Value-Add Real Estate

picture of old apartment building with value added opportunity



When investing in property, commercial real estate investors tell us they want to look for a “value-add” investment. A value-add real estate investment is when the property is under-performing in some way and the investor can improve the property in order to improve the value.

In reality though, many newer investors don’t truly understand what a value-add real estate investment actually means, or they simply don’t recognize one when they see it.

If a commercial property is under-performing, in need of repairs, showing negative cashflow, or has poor bookkeeping records, most self-proclaimed value-add investors will immediately walk away with nothing more than a glance.

Value-Add Real Estate or Turnkey?


While the truly experienced value-add investors don’t operate under these faulty ideals, we’ve seen a trend among newer investors saying they want value-add but actually expecting turnkey.

The whole point of value-add investments, however, is that the property has obstacles. Without any negative circumstances, the property is not value-add real estate.


A true value-add investor doesn’t evaluate a commercial real estate investment on where it is but where it could be.

Negative cashflow, for example, is likely the result of some other underlying issues. Perhaps the owner-occupant is undercharging rents to themselves and other tenants. Perhaps the property is in bad condition and can’t bring in market rents.
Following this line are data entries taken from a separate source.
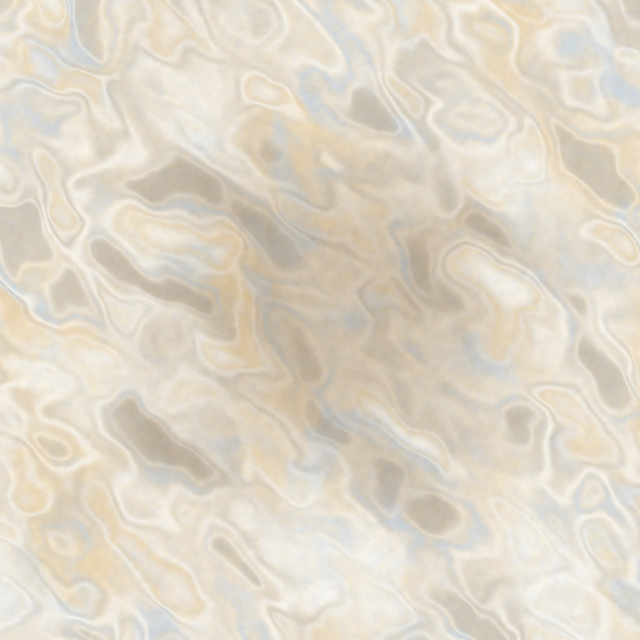
Reproduce this background procedurally as a WebGL 1 fragment shader.

```glsl
precision highp float;
uniform vec2 u_resolution;

#define GRAIN_AXIS vec2(0.77, -0.64)
#define CELL_FREQ vec2(7.4, 11.8)
#define WARP 0.36
#define VEIN_WIDTH 0.085
#define CREAM vec3(0.910, 0.872, 0.808)
#define GOLD vec3(0.915, 0.830, 0.685)
#define MIST vec3(0.800, 0.840, 0.875)
#define PEARL vec3(0.960, 0.945, 0.910)
#define TAUPE vec3(0.815, 0.785, 0.730)
#define CENTER_TINT vec3(0.880, 0.850, 0.810)

vec2 hash22(vec2 p) {
  vec3 q = fract(p.xyx * vec3(0.1031, 0.1030, 0.0973));
  q += dot(q, q.yzx + 33.33);
  return fract((q.xx + q.yz) * q.zy);
}

float cornerSlope(vec2 cell, vec2 offset) {
  return dot(hash22(cell) * 2.0 - 1.0, offset);
}

// Gradient noise, roughly -0.8 to 0.8
float noise(vec2 p) {
  p += 100.0;
  vec2 i = floor(p), f = p - i;
  vec2 u = f * f * f * (f * (f * 6.0 - 15.0) + 10.0);
  vec2 e = vec2(1.0, 0.0);
  float low = mix(cornerSlope(i, f), cornerSlope(i + e.xy, f - e.xy), u.x);
  float high = mix(cornerSlope(i + e.yx, f - e.yx), cornerSlope(i + 1.0, f - 1.0), u.x);
  return 1.5 * mix(low, high, u.y);
}

float fbm(vec2 p) {
  float sum = 0.0, amp = 0.6;
  for (int k = 0; k < 3; k++) {
    sum += amp * noise(p);
    p = mat2(1.6, 1.2, -1.2, 1.6) * p + 7.3;
    amp *= 0.65;
  }
  return sum;
}

vec2 warp(vec2 p, float amount) {
  return p + amount * vec2(noise(p * 0.9 + 3.7), noise(p * 0.9 + 21.4))
           + 0.4 * amount * vec2(noise(p * 2.1 + 9.2), noise(p * 2.1 + 45.1));
}

float contour(float height, float level, float width) {
  float d = (height - level) / width;
  return exp(-d * d);
}

void main() {
  vec2 c = (gl_FragCoord.xy - 0.5 * u_resolution) / min(u_resolution.x, u_resolution.y);

  // Stretch the cells along the diagonal and bend them
  vec2 axis = normalize(GRAIN_AXIS);
  vec2 p = vec2(dot(c, axis), dot(c, vec2(-axis.y, axis.x))) * CELL_FREQ;
  vec2 q = warp(p, WARP);
  float height = 1.1 * noise(q) + 0.22 * noise(q * 2.1 + 13.0) + 0.035 * fbm(c * 45.0);

  // Broad irregular shade in the middle
  float reach = length(c) + 0.10 * noise(p * 0.32 + 31.0) + 0.13 * height;
  float shade = 1.0 - smoothstep(0.10, 0.42, reach);
  float rim = 1.0 - shade;

  // Patches of colour that follow the cells
  float goldPatch = smoothstep(0.0, 0.50, noise(q * 0.4 + 5.0) + 0.5 * noise(q * 1.2 + 60.0));
  float mistPatch = smoothstep(0.12, 0.55, 0.6 * noise(q * 0.5 + 17.0) + 0.8 * noise(q * 1.5 + 8.0));
  float taupePatch = smoothstep(0.0, 0.50, noise(q * 0.7 + 41.0) - 0.5 * height);
  vec3 color = mix(CREAM, GOLD, 0.78 * goldPatch);
  color = mix(color, TAUPE, 0.65 * taupePatch);
  color = mix(color, MIST, 0.70 * mistPatch);

  // Nested rings inside the cells, with a pale or dusky heart
  float ringFade = smoothstep(-0.35, 0.35, noise(p * 0.8 + 70.0));
  color = mix(color, MIST, 0.65 * ringFade * contour(height, -0.17, 0.07));
  color = mix(color, TAUPE, 0.60 * (1.0 - ringFade) * contour(height, 0.16, 0.07));
  color = mix(color, GOLD, 0.50 * contour(height, 0.42, 0.07));
  color = mix(color, TAUPE * 0.97, 0.60 * smoothstep(0.30, 0.55, -height));
  color = mix(color, PEARL, 0.75 * smoothstep(0.48, 0.75, height));

  // Pale veins along the cell borders, fading in and out
  float fade = smoothstep(-0.50, 0.20, noise(p * 0.6 + 52.0));
  float vein = fade * contour(height, 0.0, VEIN_WIDTH)
             + 0.75 * (1.0 - 0.5 * fade) * contour(height, 0.29, 0.06)
             + 0.55 * contour(height, -0.34, 0.06);
  color = mix(color, PEARL, min(vein, 1.0) * mix(0.48, 0.88, rim));

  color *= mix(vec3(1.0), CENTER_TINT, shade);

  // Bright washes near the edges
  float wash = smoothstep(0.05, 0.50, noise(p * 0.45 + 83.0) + 0.3 * height);
  color = mix(color, vec3(0.950, 0.955, 0.945), 0.55 * wash * rim);

  // Fine soft mottling between warm and cool
  float mottle = fbm(c * 55.0 + 11.0);
  color += mottle * vec3(0.024, 0.004, -0.036) + 0.034 * fbm(c * 48.0 + 90.0);

  gl_FragColor = vec4(clamp(color, 0.0, 1.0), 1.0);
}
```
But simply glancing at the rent rolls, determining that the cashflow is poor and walking away will bring you no closer to a value-add investment property. Why? Because it is within these difficulties that value-add investments are found.

An experienced value-add commercial real estate investor sees opportunity where others only see headaches. An experienced investor will dig into the numbers with a treasure-hunter mentality, rather than expecting treasure to be lying around on the beach.

Buying a property that needs little to no repairs, has positive cashflow, organized books, and an excellent marketing presentation is not a value-add investment, it’s a turnkey investment.

There is nothing wrong with turnkey investing. It’s an equally valuable investment strategy. But you can save yourself and your broker a lot of frustration by realizing that you expect turnkey bookkeeping, condition, location, and cashflow rather than a value-add situation.

To be clear, simply being a value-add property doesn’t make it a good investment. Negative cashflow, poor condition, etc, is certainly a problem that needs to be investigated. Sometimes the investigation is worthwhile, sometimes not. You may see how terrible the situation is and decide it’s not worth digging.

What to Do with Value-Add Investments


But if you really want a value-add investment and the property meets at least some of your initial criteria, determining that a property has problems is not the time to walk away. It’s the time for true value-add investors to dig in and see if there is opportunity others may have missed.

While striking gold when you dig is uncommon, we are certain you won’t strike gold if you never dig below the surface.

Interested in learning more about value-add real estate for your own investment portfolio? Call us today to see how we can help.